> _Problem description_
Below are records. Find each line in them that holds the word "return" and copy it.

> _Records to use_
______________________________

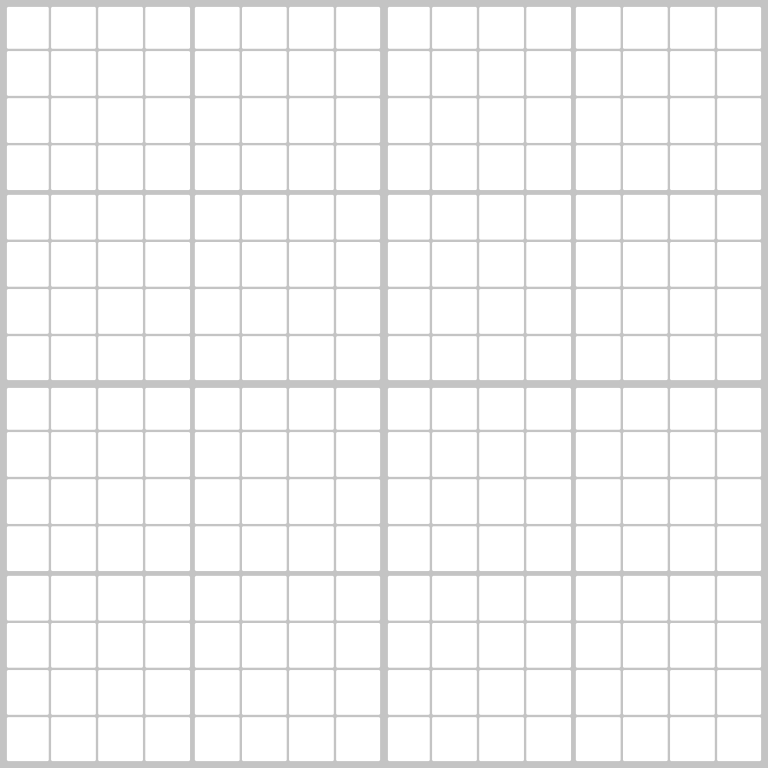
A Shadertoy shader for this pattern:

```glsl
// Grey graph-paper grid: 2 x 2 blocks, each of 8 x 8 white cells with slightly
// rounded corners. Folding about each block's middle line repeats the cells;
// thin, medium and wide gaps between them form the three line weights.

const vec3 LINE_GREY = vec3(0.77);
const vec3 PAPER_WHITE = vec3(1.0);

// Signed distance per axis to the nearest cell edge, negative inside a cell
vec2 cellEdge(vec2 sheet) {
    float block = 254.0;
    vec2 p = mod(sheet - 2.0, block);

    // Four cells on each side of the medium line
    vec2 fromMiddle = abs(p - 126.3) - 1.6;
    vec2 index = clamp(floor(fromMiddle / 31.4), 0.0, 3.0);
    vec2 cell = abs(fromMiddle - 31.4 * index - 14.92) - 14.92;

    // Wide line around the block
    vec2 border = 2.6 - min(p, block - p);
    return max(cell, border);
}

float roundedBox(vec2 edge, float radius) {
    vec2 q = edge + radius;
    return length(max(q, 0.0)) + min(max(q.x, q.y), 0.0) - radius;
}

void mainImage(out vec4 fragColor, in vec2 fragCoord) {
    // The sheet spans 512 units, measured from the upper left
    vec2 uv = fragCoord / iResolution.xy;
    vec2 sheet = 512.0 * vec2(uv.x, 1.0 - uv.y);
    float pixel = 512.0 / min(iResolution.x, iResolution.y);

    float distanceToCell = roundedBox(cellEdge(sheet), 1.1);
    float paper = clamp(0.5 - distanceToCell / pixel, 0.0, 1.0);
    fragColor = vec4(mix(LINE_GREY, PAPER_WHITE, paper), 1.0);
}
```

______________________________

> _Exercise response_
    return max(cell, border);
    return length(max(q, 0.0)) + min(max(q.x, q.y), 0.0) - radius;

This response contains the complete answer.